Sweating is the main process by which horses keep their body temperature stable. Horse sweat is hypertonic, indicating that the salt (electrolyte) concentrations of the sweat are higher than in the horse’s body fluids. This is a wonderful definition, but what does it mean for the horse?
- Skin pinch test. Pinch a small piece of the skin in the neck or shoulder area. If it stays elevated more than a few seconds, dehydration is possible.
- Appearance of gums. If the gums look dry or reddened, dehydration is possible.
- Check eyes. Dull and glazed eyes may indicate dehydration.
- Capillary refill. Gently press, with one finger, on an area of the gum above the teeth. The area turns very pale. Release.
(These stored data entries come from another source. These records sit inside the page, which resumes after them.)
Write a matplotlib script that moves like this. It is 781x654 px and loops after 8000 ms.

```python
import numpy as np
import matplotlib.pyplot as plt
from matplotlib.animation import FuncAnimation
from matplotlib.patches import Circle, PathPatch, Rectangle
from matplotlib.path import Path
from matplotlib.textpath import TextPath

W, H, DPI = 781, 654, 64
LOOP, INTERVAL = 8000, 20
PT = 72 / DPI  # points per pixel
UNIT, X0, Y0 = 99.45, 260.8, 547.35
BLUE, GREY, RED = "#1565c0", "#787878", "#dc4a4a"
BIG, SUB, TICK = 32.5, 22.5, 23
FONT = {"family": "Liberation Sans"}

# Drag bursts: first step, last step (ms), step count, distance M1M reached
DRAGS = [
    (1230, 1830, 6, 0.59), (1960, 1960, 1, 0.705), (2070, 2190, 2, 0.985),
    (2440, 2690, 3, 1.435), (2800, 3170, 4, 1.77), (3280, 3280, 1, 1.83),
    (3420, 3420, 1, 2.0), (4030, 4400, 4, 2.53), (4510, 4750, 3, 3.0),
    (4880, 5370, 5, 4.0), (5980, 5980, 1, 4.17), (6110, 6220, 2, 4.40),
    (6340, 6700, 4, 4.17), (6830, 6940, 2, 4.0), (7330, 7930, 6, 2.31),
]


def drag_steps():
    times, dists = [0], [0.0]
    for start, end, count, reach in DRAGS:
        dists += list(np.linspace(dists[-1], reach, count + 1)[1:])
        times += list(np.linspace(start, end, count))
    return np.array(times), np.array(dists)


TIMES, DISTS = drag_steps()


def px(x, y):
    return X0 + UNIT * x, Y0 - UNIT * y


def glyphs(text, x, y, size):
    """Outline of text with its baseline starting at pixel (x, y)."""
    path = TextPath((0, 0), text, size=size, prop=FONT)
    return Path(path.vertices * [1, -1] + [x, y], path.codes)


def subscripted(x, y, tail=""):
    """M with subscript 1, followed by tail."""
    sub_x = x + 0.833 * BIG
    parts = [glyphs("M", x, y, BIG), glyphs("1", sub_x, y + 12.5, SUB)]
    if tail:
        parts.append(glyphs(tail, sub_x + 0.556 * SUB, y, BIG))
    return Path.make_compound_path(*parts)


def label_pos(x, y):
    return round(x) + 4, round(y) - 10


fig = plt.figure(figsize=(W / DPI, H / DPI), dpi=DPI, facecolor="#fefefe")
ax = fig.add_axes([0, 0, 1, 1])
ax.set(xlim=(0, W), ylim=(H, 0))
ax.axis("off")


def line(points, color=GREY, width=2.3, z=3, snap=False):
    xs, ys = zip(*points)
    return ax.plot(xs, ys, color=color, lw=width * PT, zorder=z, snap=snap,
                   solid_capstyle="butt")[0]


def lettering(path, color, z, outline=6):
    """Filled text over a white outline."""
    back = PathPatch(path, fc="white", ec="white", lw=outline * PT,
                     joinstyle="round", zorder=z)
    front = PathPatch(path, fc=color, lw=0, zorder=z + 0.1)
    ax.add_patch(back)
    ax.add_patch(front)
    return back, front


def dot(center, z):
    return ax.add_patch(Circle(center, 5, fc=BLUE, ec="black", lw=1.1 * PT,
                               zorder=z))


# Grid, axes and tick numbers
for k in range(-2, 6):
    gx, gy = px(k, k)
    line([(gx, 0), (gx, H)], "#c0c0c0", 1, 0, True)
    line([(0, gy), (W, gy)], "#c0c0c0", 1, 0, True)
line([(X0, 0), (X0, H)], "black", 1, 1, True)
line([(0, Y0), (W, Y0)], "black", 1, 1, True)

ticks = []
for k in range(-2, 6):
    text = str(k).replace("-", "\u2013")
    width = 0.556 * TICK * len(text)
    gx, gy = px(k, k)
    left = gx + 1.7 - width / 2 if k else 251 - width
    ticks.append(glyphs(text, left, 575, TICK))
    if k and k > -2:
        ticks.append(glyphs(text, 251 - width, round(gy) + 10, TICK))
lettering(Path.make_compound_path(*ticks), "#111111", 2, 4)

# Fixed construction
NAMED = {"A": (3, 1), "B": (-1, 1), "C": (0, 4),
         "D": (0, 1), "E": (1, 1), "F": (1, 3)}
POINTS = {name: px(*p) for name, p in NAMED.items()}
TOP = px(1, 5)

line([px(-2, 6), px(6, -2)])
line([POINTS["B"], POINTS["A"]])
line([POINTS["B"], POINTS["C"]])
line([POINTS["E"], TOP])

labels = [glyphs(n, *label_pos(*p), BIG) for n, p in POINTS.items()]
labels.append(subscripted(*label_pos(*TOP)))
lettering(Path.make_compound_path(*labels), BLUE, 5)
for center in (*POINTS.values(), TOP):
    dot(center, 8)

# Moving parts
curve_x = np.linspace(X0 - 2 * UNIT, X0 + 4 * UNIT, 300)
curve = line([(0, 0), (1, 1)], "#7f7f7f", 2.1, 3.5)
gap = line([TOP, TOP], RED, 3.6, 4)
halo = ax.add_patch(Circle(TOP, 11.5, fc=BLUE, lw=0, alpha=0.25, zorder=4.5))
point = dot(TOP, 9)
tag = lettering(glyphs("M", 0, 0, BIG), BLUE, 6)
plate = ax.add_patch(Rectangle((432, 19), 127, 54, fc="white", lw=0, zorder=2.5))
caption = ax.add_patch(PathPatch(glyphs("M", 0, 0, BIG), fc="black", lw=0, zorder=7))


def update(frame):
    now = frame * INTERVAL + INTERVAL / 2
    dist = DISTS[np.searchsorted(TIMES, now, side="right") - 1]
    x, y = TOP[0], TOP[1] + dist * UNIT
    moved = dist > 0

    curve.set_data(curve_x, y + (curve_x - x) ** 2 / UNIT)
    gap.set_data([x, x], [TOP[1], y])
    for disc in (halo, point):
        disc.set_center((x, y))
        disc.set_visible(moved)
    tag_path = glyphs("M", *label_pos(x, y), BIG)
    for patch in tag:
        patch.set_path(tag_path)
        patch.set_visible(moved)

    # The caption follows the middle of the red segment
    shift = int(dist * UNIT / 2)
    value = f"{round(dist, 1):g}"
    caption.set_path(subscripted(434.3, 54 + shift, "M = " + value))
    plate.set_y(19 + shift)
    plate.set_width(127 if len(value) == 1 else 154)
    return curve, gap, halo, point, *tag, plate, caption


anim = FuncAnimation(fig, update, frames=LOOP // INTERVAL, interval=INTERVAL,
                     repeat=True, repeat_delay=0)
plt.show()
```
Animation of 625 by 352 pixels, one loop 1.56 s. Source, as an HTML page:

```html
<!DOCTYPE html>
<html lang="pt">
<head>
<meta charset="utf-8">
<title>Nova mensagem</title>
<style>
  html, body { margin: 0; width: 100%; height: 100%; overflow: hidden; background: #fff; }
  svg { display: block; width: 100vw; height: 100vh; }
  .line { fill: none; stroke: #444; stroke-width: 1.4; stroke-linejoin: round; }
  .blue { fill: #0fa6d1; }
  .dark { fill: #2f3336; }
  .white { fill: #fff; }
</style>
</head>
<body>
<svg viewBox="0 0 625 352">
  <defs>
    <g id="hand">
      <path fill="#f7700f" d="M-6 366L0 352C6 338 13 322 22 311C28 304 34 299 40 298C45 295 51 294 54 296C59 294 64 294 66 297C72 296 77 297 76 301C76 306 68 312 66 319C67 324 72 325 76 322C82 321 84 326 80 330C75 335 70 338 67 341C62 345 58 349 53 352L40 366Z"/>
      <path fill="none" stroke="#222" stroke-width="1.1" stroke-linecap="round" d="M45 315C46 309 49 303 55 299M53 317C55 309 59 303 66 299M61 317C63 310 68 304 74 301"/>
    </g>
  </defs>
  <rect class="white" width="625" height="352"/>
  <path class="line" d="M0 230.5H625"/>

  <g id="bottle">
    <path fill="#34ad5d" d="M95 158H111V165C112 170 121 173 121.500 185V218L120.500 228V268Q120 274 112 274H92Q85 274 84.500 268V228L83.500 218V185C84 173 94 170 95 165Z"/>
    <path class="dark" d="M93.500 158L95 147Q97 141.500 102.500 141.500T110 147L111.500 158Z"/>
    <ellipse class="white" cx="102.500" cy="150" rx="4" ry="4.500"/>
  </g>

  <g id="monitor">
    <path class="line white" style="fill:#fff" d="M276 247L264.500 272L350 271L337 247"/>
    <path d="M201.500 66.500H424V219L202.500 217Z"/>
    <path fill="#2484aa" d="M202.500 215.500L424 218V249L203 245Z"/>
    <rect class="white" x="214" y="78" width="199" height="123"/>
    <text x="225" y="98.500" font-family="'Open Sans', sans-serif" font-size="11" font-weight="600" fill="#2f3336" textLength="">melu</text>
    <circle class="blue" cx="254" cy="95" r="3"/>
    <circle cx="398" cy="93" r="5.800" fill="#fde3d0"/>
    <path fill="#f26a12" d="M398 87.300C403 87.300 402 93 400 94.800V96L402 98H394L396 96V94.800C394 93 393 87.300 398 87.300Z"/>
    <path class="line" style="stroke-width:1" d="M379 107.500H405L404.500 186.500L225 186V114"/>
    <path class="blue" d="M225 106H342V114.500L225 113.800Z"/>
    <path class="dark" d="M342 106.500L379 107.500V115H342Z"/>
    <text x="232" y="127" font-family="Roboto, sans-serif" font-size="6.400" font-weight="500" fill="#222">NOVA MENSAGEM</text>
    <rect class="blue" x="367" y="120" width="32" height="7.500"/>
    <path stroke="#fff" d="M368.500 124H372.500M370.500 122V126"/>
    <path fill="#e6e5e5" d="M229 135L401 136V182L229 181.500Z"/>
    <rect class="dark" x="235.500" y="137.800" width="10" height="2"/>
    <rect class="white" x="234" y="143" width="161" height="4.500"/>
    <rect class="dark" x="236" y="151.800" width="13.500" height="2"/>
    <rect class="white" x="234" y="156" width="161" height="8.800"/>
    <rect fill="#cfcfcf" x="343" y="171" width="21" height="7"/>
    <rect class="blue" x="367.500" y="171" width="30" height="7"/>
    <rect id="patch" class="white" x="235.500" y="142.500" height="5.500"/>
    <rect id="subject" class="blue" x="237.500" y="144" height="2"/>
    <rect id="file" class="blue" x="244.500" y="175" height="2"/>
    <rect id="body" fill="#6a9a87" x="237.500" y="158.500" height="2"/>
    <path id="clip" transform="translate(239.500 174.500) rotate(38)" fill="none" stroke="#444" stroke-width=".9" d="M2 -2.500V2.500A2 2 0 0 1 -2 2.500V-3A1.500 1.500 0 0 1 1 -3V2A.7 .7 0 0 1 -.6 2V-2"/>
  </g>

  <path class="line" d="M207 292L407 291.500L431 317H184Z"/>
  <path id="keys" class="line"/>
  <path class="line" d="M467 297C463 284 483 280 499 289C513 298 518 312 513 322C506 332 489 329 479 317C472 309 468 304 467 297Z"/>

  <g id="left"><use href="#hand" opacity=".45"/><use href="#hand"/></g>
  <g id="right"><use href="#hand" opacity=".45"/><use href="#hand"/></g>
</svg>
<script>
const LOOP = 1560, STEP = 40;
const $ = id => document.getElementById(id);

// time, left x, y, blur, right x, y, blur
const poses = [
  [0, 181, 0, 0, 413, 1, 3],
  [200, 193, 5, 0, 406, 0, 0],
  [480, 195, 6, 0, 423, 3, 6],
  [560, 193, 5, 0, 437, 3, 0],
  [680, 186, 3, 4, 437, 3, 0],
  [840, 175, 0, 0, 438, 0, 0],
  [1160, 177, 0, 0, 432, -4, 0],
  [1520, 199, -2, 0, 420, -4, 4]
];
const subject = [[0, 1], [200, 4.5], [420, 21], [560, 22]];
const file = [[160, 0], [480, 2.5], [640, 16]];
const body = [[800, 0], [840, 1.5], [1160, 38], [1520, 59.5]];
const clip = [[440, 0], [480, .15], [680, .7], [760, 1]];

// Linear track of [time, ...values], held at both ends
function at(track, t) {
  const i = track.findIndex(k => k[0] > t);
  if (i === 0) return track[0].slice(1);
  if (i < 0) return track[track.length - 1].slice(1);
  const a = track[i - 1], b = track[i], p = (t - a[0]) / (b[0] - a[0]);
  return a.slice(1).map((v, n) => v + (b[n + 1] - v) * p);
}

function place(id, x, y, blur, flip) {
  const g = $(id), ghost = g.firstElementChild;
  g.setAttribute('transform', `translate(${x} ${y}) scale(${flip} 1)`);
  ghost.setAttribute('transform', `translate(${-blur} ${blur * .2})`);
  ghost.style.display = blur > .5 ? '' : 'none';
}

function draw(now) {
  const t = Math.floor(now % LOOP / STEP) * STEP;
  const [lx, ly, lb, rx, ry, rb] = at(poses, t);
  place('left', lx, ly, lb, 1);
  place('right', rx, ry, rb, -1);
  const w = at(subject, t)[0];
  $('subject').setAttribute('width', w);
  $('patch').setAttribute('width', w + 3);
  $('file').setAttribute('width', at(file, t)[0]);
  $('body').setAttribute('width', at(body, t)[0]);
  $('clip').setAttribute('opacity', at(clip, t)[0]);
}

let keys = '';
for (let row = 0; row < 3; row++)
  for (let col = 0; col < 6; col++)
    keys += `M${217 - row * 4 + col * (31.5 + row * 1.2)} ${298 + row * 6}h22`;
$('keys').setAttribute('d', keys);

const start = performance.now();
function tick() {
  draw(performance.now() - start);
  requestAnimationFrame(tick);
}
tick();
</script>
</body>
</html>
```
Normal color should return in 1-4 seconds, if not, dehydration is possible
- You can also check for thick lathered sweat, shallow panting and body temperature over 102 degrees F, which are all signs of dehydration.